Evidence for a membrane defect in Alzheimer disease brain.


PMID 1311847

Abstract

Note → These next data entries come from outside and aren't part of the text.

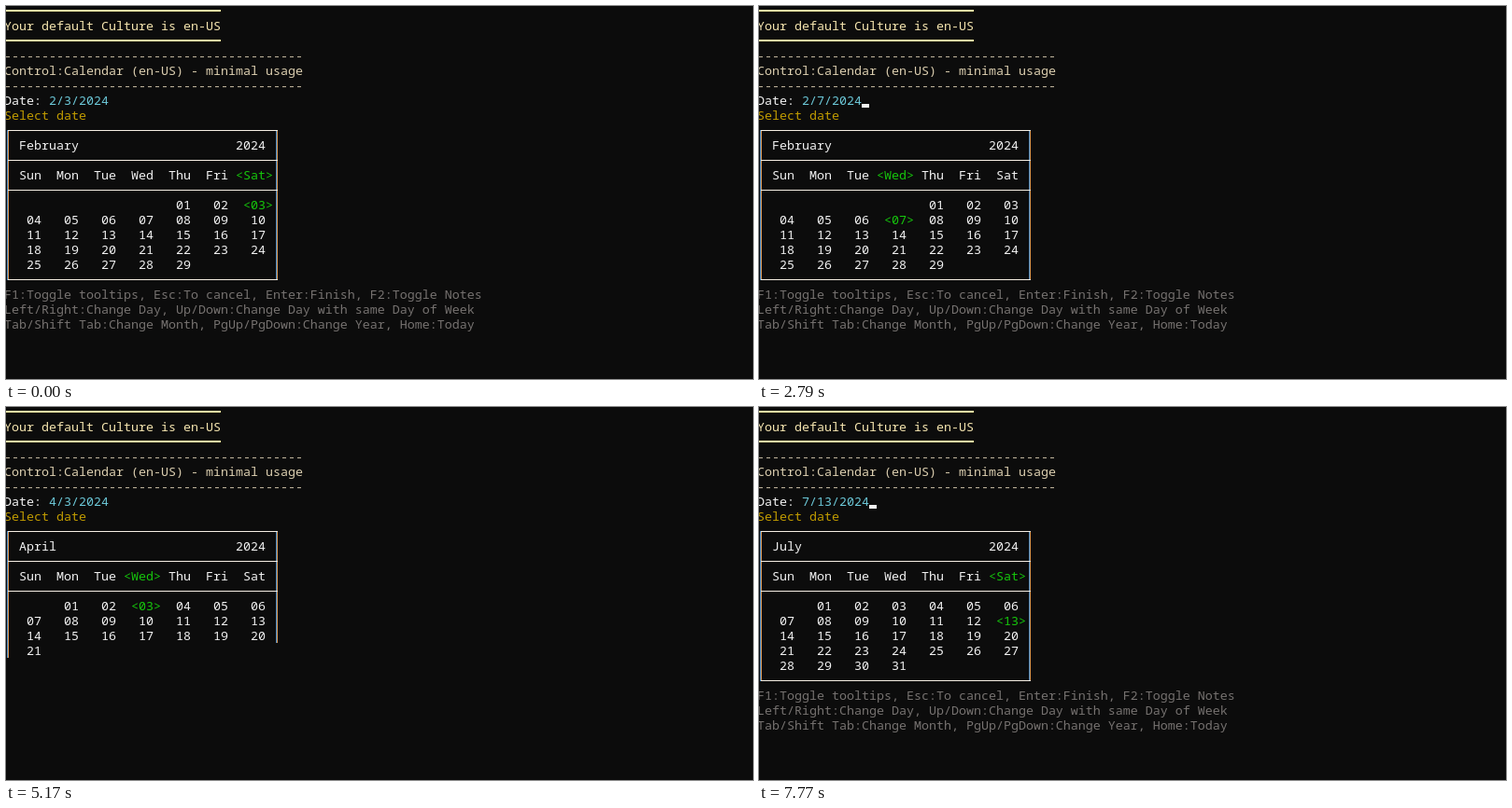
Write an HTML page that moves like this. It is 800 px wide and 400 px high and loops after 8000 ms.

```html
<!DOCTYPE html>
<html lang="en">
<head>
<meta charset="utf-8">
<title>Console calendar</title>
<style>
  html, body { margin: 0; width: 100%; height: 100%; overflow: hidden; background: #0c0c0c; }
  svg { display: block; width: 800px; height: 400px; }
  text { font: 13.333px "Noto Sans Mono", "DejaVu Sans Mono", monospace; white-space: pre; }
  rect { shape-rendering: crispEdges; }
</style>
</head>
<body>
<svg viewBox="0 0 800 400"><g id="fixed"></g><g id="live"></g></svg>
<script>
const LOOP = 8000, GAP = 200;
const MONTHS = ['January', 'February', 'March', 'April', 'May', 'June', 'July'];
const DAYS = ['Sun', 'Mon', 'Tue', 'Wed', 'Thu', 'Fri', 'Sat'];
const HELP = [
  'F1:Toggle tooltips, Esc:To cancel, Enter:Finish, F2:Toggle Notes',
  'Left/Right:Change Day, Up/Down:Change Day with same Day of Week',
  'Tab/Shift Tab:Change Month, PgUp/PgDown:Change Year, Home:Today'
];
const WHITE = '#f2f2f2', GREEN = '#16c60c', CREAM = '#f9f1a5';
const RULE = '#f6efe4', DASH = '#c8bda4';

const shiftDays = n => d => new Date(d.getFullYear(), d.getMonth(), d.getDate() + n);
const KEYS = {
  left: shiftDays(-1), right: shiftDays(1), up: shiftDays(-7), down: shiftDays(7),
  tab: d => new Date(d.getFullYear(), d.getMonth() + 1, d.getDate())
};

// Bursts of one repeated key; a slow burst is first seen half painted
const BURSTS = [
  { at: 200, key: 'right', count: 4 },
  { at: 1590, key: 'left', count: 3, gap: 195 },
  { at: 2180, key: 'right', count: 3, gap: 305 },
  { at: 2990, key: 'down', count: 4 },
  { at: 3980, key: 'down', count: 4 },
  { at: 4970, key: 'down', count: 1 },
  { at: 5170, key: 'up', count: 4, slow: true },
  { at: 6560, key: 'tab', count: 4, gap: 400 }
];

function buildSteps() {
  let date = new Date(2024, 1, 3);
  const steps = [{ at: 0, date, cursor: false }];
  for (const { at, key, count, gap = GAP, slow } of BURSTS) {
    for (let i = 0; i < count; i++) {
      date = KEYS[key](date);
      const cut = slow && i === 0;
      steps.push({ at: at + i * gap, date, cut, cursor: !cut });
    }
  }
  return steps;
}

const fixed = document.getElementById('fixed');
const live = document.getElementById('live');
const colX = col => col * 8 - 2;

function add(parent, tag, attrs, content) {
  const el = document.createElementNS('http://www.w3.org/2000/svg', tag);
  for (const key in attrs) el.setAttribute(key, attrs[key]);
  if (content) el.textContent = content;
  parent.appendChild(el);
}
function put(parent, col, row, content, fill) {
  add(parent, 'text', { x: colX(col), y: row * 16 + 10, fill }, content);
}
function box(parent, x, y, width, height, fill) {
  add(parent, 'rect', { x, y, width, height, fill });
}
function rule(row) {
  box(live, 2, row * 16 + 5, 289, 1, RULE);
}
// Subpixel-smoothed stroke: cool left pixel, warm right pixel
function side(x, endY) {
  box(live, x - 1, 133, 1, endY - 133, '#4488c4');
  box(live, x, 133, 1, endY - 133, '#dc9c58');
}

function drawFixed() {
  box(fixed, 0, 4, 230, 2, CREAM);
  put(fixed, 0, 1, 'Your default Culture is en-US', '#f6e6b0');
  box(fixed, 0, 36, 230, 2, CREAM);
  put(fixed, 0, 3, '-'.repeat(40), DASH);
  put(fixed, 0, 4, 'Control:Calendar (en-US) - minimal usage', '#dccfb0');
  put(fixed, 0, 5, '-'.repeat(40), DASH);
  put(fixed, 0, 6, 'Date:', WHITE);
  put(fixed, 0, 7, 'Select date', '#c19c00');
}

function drawCalendar({ date, cut, cursor }) {
  live.replaceChildren();
  const year = date.getFullYear(), month = date.getMonth(), day = date.getDate();
  const first = new Date(year, month, 1).getDay();
  const count = new Date(year, month + 1, 0).getDate();
  const bottom = 13 + Math.ceil((first + count) / 7);
  const value = `${month + 1}/${day}/${year}`;

  put(live, 6, 6, value, '#6cc8d8');
  if (cursor) box(live, colX(6 + value.length), 105, 8, 4, WHITE);

  side(2, cut ? 269 : bottom * 16 + 6);
  side(290, cut ? 253 : bottom * 16 + 6);
  [8, 10, 12].forEach(rule);
  put(live, 2, 9, MONTHS[month], WHITE);
  put(live, 31, 9, String(year), WHITE);

  const cell = (col, row, label, picked) => picked
    ? put(live, col - 1, row, `<${label}>`, GREEN)
    : put(live, col, row, label, WHITE);

  DAYS.forEach((name, i) => cell(2 + i * 5, 11, name, i === date.getDay()));
  const last = cut ? 21 : count;
  for (let d = 1; d <= last; d++) {
    const slot = first + d - 1;
    cell(3 + slot % 7 * 5, 13 + Math.floor(slot / 7), String(d).padStart(2, '0'), d === day);
  }
  if (cut) return;
  rule(bottom);
  HELP.forEach((line, i) => put(live, 0, bottom + 1 + i, line, '#767270'));
}

const steps = buildSteps();
let shown = null;
function tick() {
  const t = performance.now() % LOOP;
  const step = steps.findLast(s => s.at <= t);
  if (step !== shown) drawCalendar(shown = step);
  requestAnimationFrame(tick);
}
drawFixed();
tick();
</script>
</body>
</html>
```
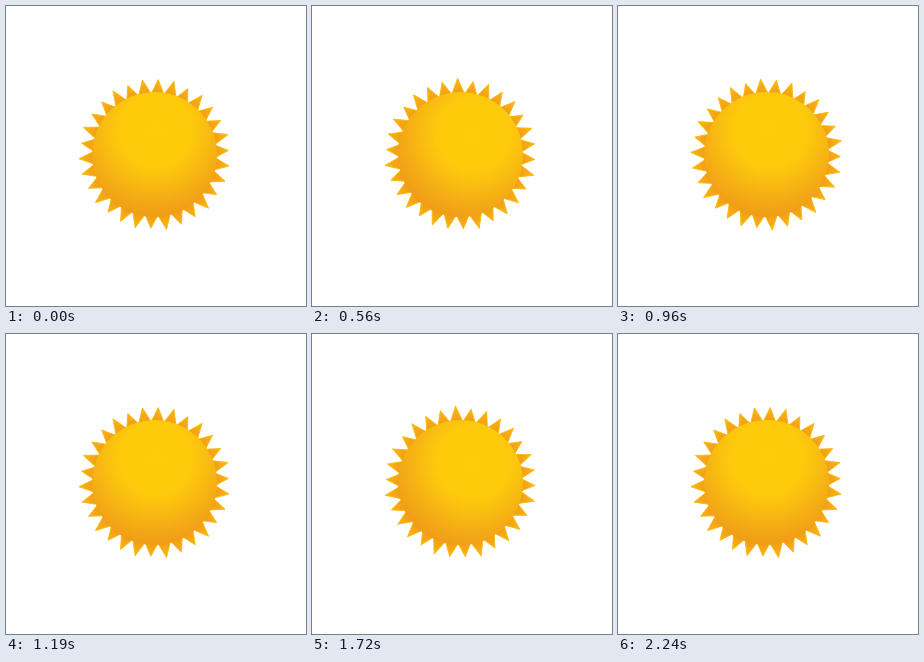
Animation of 300 by 300 pixels, one loop 2.28 s. Source, as an HTML page with a canvas:

```html
<!DOCTYPE html>
<html lang="en">
<head>
<meta charset="utf-8">
<title>Rocking sun</title>
<style>
html, body { margin: 0; height: 100%; overflow: hidden; background: #fff; }
canvas { display: block; }
</style>
</head>
<body>
<canvas id="stage" width="300" height="300"></canvas>
<script>
const ctx = document.getElementById('stage').getContext('2d');
const LOOP = 2280, HOLD = 100, STEP = 42, SWING_STEPS = 25;
const RAYS = 30, RAD = Math.PI / 180;

function radial(y, r0, r1, stops) {
  const g = ctx.createRadialGradient(0, y, r0, 0, y, r1);
  stops.forEach(([at, color]) => g.addColorStop(at, color));
  return g;
}

const rayFill = radial(0, 61, 77, [[0, '#f19e17'], [0.5, '#f6ab15'], [1, '#fbbf0e']]);
const bodyFill = radial(-24, 0, 87, [[0, '#fecc0a'], [0.42, '#fdca0b'],
  [0.6, '#f9bc11'], [0.8, '#f4ab15'], [1, '#ef9b18']]);

// The sun rocks in even steps; the first pose is held for a moment.
function angleAt(t) {
  const step = Math.floor((t < HOLD ? 0 : t) / STEP + 0.2);
  const phase = (step - 39) / SWING_STEPS * 2 * Math.PI;
  return 18 + 16.3 * Math.cos(phase);
}

function point(r, deg) {
  ctx.lineTo(r * Math.sin(deg * RAD), -r * Math.cos(deg * RAD));
}

function draw(t) {
  ctx.fillStyle = '#fff';
  ctx.fillRect(0, 0, 300, 300);
  ctx.save();
  ctx.translate(148.5, 148.5);
  ctx.rotate(angleAt(t) * RAD);

  ctx.beginPath();
  for (let i = 0; i < RAYS; i++) {
    const a = i * 360 / RAYS;
    point(61, a - 5.9);
    point(75 + 1.2 * Math.sin(i * 2.4), a);
    point(61, a + 5.9);
  }
  ctx.closePath();
  ctx.fillStyle = rayFill;
  ctx.fill();
  ctx.strokeStyle = '#f8ba10';
  ctx.lineWidth = 0.9;
  ctx.stroke();

  ctx.beginPath();
  ctx.arc(0, 0, 62.5, 0, 2 * Math.PI);
  ctx.fillStyle = bodyFill;
  ctx.fill();
  ctx.restore();
}

const start = performance.now();
function tick() {
  draw((performance.now() - start) % LOOP);
  requestAnimationFrame(tick);
}
tick();
</script>
</body>
</html>
```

To determine whether neurodegeneration in Alzheimer disease brain is associated with degradation of structural cell membrane molecules, we measured tissue levels of the major membrane phospholipids and their metabolites in three cortical areas from postmortem brains of Alzheimer disease patients and matched controls. Among phospholipids, there was a significant (P less than 0.05) decrease in phosphatidylcholine and phosphatidylethanolamine. There were significant (P less than 0.05) decreases in the initial phospholipid precursors choline and ethanolamine and increases in the phospholipid deacylation product glycerophosphocholine. The ratios of glycerophosphocholine to choline and glycerophosphoethanolamine to ethanolamine were significantly increased in all examined Alzheimer disease brain regions. The activity of the glycerophosphocholine-degrading enzyme glycerophosphocholine choline-phosphodiesterase was normal in Alzheimer disease brain. There was a near stoichiometric relationship between the decrease in phospholipids and the increase of phospholipid catabolites. These data are consistent with increased membrane phospholipid degradation in Alzheimer disease brain. Similar phospholipid abnormalities were not detected in brains of patients with Huntington disease, Parkinson disease, or Down syndrome. We conclude that the phospholipid abnormalities described here are not an epiphenomenon of neurodegeneration and that they may be specific for the pathomechanism of Alzheimer disease.